An article by Sarah Lyons – Senior Director, Operations
Should sponsors integrate risk-based anonymization across both documents and structured individual patient data (S-IPD)?
The question often stems from anticipation of EMA Policy 0070 Phase 2, which is expected to cover S-IPD in addition to the clinical study documents covered in Phase 1.
There are three important considerations in answering this question and making a conclusive determination.
1. Anonymizing structured IPD for public release is not well suited to clinical trial data.
An integrated approach suggests participant re-identification risk is measured across data and documents. This approach assumes both the document and the data will be shared publicly.
Based on the nature of structured individual patient data, in contrast with the study documents, it is unlikely that the same level of public disclosure will be implemented. Public release of S-IPD would require removing most of the information to achieve a threshold of 0.09 (which equates to a minimal equivalence class of size 11).

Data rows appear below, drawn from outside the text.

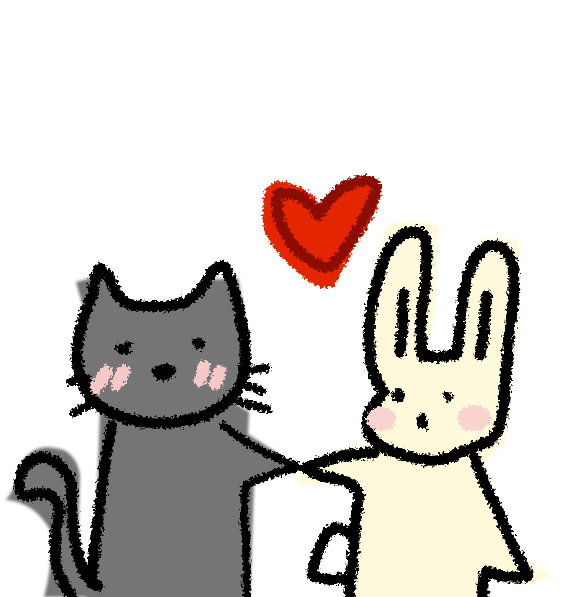
<!DOCTYPE html>
<html lang="en">
<head>
<meta charset="utf-8">
<title>Cat and bunny holding hands</title>
<style>
:root {
  --paper: #ffffff;
  --ink: #060606;
  --cat: #747474;
  --bunny: #fefadb;
  --heart: #e32600;
  --heart-line: #8a1000;
  --cat-blush: #f6c9c9;
  --bunny-blush: #f8d3cf;
}
html, body { margin: 0; background: var(--paper); overflow: hidden; }
svg { display: block; width: 563px; height: 597px; }
.line { fill: none; stroke: var(--ink); stroke-width: 11; stroke-linecap: round; stroke-linejoin: round; }
.thin { stroke-width: 8; }
.cat-fill { fill: var(--cat); }
.bunny-fill { fill: var(--bunny); }
.ink { fill: var(--ink); }
.cat-blush { fill: none; stroke: var(--cat-blush); stroke-width: 13; stroke-linecap: round; }
.bunny-blush { fill: var(--bunny-blush); }
.heart { fill: var(--heart); stroke: var(--heart); stroke-width: 6; stroke-linejoin: round; }
.heart-line { fill: none; stroke: var(--heart-line); stroke-width: 11; stroke-linecap: round; stroke-linejoin: round; }
</style>
</head>
<body>
<svg viewBox="0 0 563 597" role="img" aria-label="A grey cat and a cream bunny holding hands under a red heart">
  <defs>
    <filter id="crayon" filterUnits="userSpaceOnUse" x="0" y="0" width="563" height="597">
      <feTurbulence type="fractalNoise" baseFrequency="0.35" numOctaves="2" seed="4" result="grain"/>
      <feDisplacementMap in="SourceGraphic" in2="grain" scale="8" xChannelSelector="R" yChannelSelector="G"/>
    </filter>
    <filter id="soft" filterUnits="userSpaceOnUse" x="0" y="0" width="563" height="597">
      <feGaussianBlur stdDeviation="1.8"/>
    </filter>
  </defs>

  <g id="bunny-colour" class="bunny-fill" filter="url(#soft)">
    <path d="M386 226Q412 216 438 226L436 300L428 350L455 352L464 290Q468 246 486 238L519 240L520 300L510 380L506 440L484 462Q500 510 518 555L550 574Q540 586 516 584L488 574L486 600H352L358 494L336 484L296 486L304 464L340 450L368 446L364 420L378 390L366 350Q364 300 376 262Z"/>
  </g>

  <g id="cat-colour" class="cat-fill" filter="url(#soft)">
    <path d="M76 282L108 274L128 302L184 304L206 280L238 278L244 310L250 360L236 404L249 412L248 434L300 468L254 482L250 600H86L97 500L100 410L84 384L76 350L84 310Z"/>
    <path d="M6 500Q16 488 20 468Q30 440 64 450Q78 458 80 476L78 540Q86 580 104 582L122 597H44Q54 560 50 530Q34 502 6 500Z"/>
  </g>

  <g id="heart" filter="url(#crayon)">
    <path class="heart" d="M268 192Q276 180 292 187Q310 192 320 211Q334 186 356 180Q380 176 379 190Q376 212 356 238L332 284Q320 288 304 274Q274 248 267 230Q264 206 268 192Z"/>
    <path class="heart-line" d="M278 194Q304 190 318 215Q336 186 360 181Q380 178 375 194Q364 224 336 262Q330 270 318 265Q290 250 281 224Q275 208 278 194"/>
  </g>

  <g id="cat" filter="url(#crayon)">
    <path class="line" d="M100 268Q110 276 114 288Q120 302 132 305Q160 309 184 303Q202 292 210 276Q218 262 226 268Q234 288 240 312"/>
    <path class="line" d="M100 268Q94 274 93 294Q80 320 77 350Q76 376 90 398Q108 416 142 422Q176 426 206 415Q238 400 244 374Q248 344 240 318"/>
    <path class="line" d="M112 426Q104 460 101 500Q94 540 92 584"/>
    <path class="line thin" d="M223 425Q254 451 300 467Q266 474 246 486Q242 508 246 540L247 600"/>
    <g id="cat-tail">
      <path class="line" d="M36 494Q20 500 19 486Q20 460 42 457Q66 461 72 488Q70 520 78 554Q84 580 98 586"/>
      <path class="line" d="M36 494Q56 492 60 510Q56 524 55 544Q54 570 64 584L72 597"/>
    </g>
    <g id="cat-whiskers" class="line thin">
      <path d="M70 382L88 378M74 413L92 402M248 370L267 368M242 384L262 391M240 402L268 409"/>
    </g>
    <g id="cat-face" class="ink">
      <path d="M117 344L124 343L132 342L130 349L132 354L123 355L116 351Z"/>
      <path d="M191 340L198 337L206 342L203 350L195 348Z"/>
      <path d="M152 370Q162 361 175 367Q178 377 164 381Q152 380 152 370Z"/>
    </g>
    <path class="cat-blush" d="M106 372L96 388M124 371L117 384M204 367L200 380M220 371L216 383"/>
  </g>

  <g id="bunny" filter="url(#crayon)">
    <path class="line" d="M384 392Q370 376 369 346Q368 308 379 276Q388 240 408 232Q426 228 427 248Q427 282 422 308Q420 334 422 356Q440 358 457 354Q460 326 463 300Q468 258 487 246Q508 242 513 268Q516 296 509 334Q506 372 504 400Q502 432 490 441Q466 450 448 458Q426 464 402 454Q376 448 368 432Q364 416 375 404L384 392"/>
    <path class="line" d="M404 294Q402 306 403 324L400 352M487 296Q484 316 484 332L480 355"/>
    <path class="line" d="M374 453Q340 452 306 468Q318 477 338 479Q360 484 359 500Q354 524 354 544L349 600"/>
    <path class="line" d="M475 458Q484 484 496 506Q510 542 528 576Q510 580 486 571Q482 580 483 600"/>
    <path class="line" d="M348 533Q334 522 327 534Q316 550 312 575Q326 582 350 578"/>
    <g id="bunny-face" class="ink">
      <path d="M391 394L398 388L405 393L403 402L394 402Z"/>
      <path d="M442 393L448 392L454 397L448 403Z"/>
      <path d="M416 418L423 412L428 421L427 430L419 428Z"/>
    </g>
    <ellipse class="bunny-blush" cx="381" cy="419" rx="15" ry="12"/>
    <ellipse class="bunny-blush" cx="474" cy="418" rx="17" ry="13"/>
  </g>
</svg>
</body>
</html>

Through our experience anonymizing different types of structured data for public release, the transformations needed to withstand privacy attacks would not be well suited to clinical trial data. The prevalent populations are relatively small and the number of variables in these datasets is very high.
2. A common threshold is not the same as an integrated approach.
A common threshold can be used across documents and data without necessarily integrating anonymization of the two.
3. Analytic utility of both documents and data needs to be considered.
Another common question relates to the analytic utility of the documents and data in combination.
We often hear concerns related to being able to use the documents and data in combination. Often, these use cases can be satisfied by applying patient ID pseudonyms consistently across documents and data.
Risk-based anonymization balances transparency and privacy.
A risk-based anonymization approach balances two objectives: transparency and privacy.
Transparency is achieved by retaining utility in the data so that it can be used for secondary analysis and research. Privacy is achieved by ensuring sufficiently low risk of re-identification.
“One-size-fits-all” may not fit.
Integration can sound simple but often introduces unwanted trade-offs. As with many examples in practice, a one-size-fits-all approach to privacy can fail.
Many of the principles behind best practices in privacy and Privacy by Design are anchored in contextual alignment. Business goals should inform privacy approaches.
We have seen many cases where the context of disclosure suggests that integration is not the best approach, whether the goal is cost-reduction or research/analysis. And for compliance readiness, speculating too early may result in rework downstream. Considering the context of the release remains core to adopting the right de-identification solution.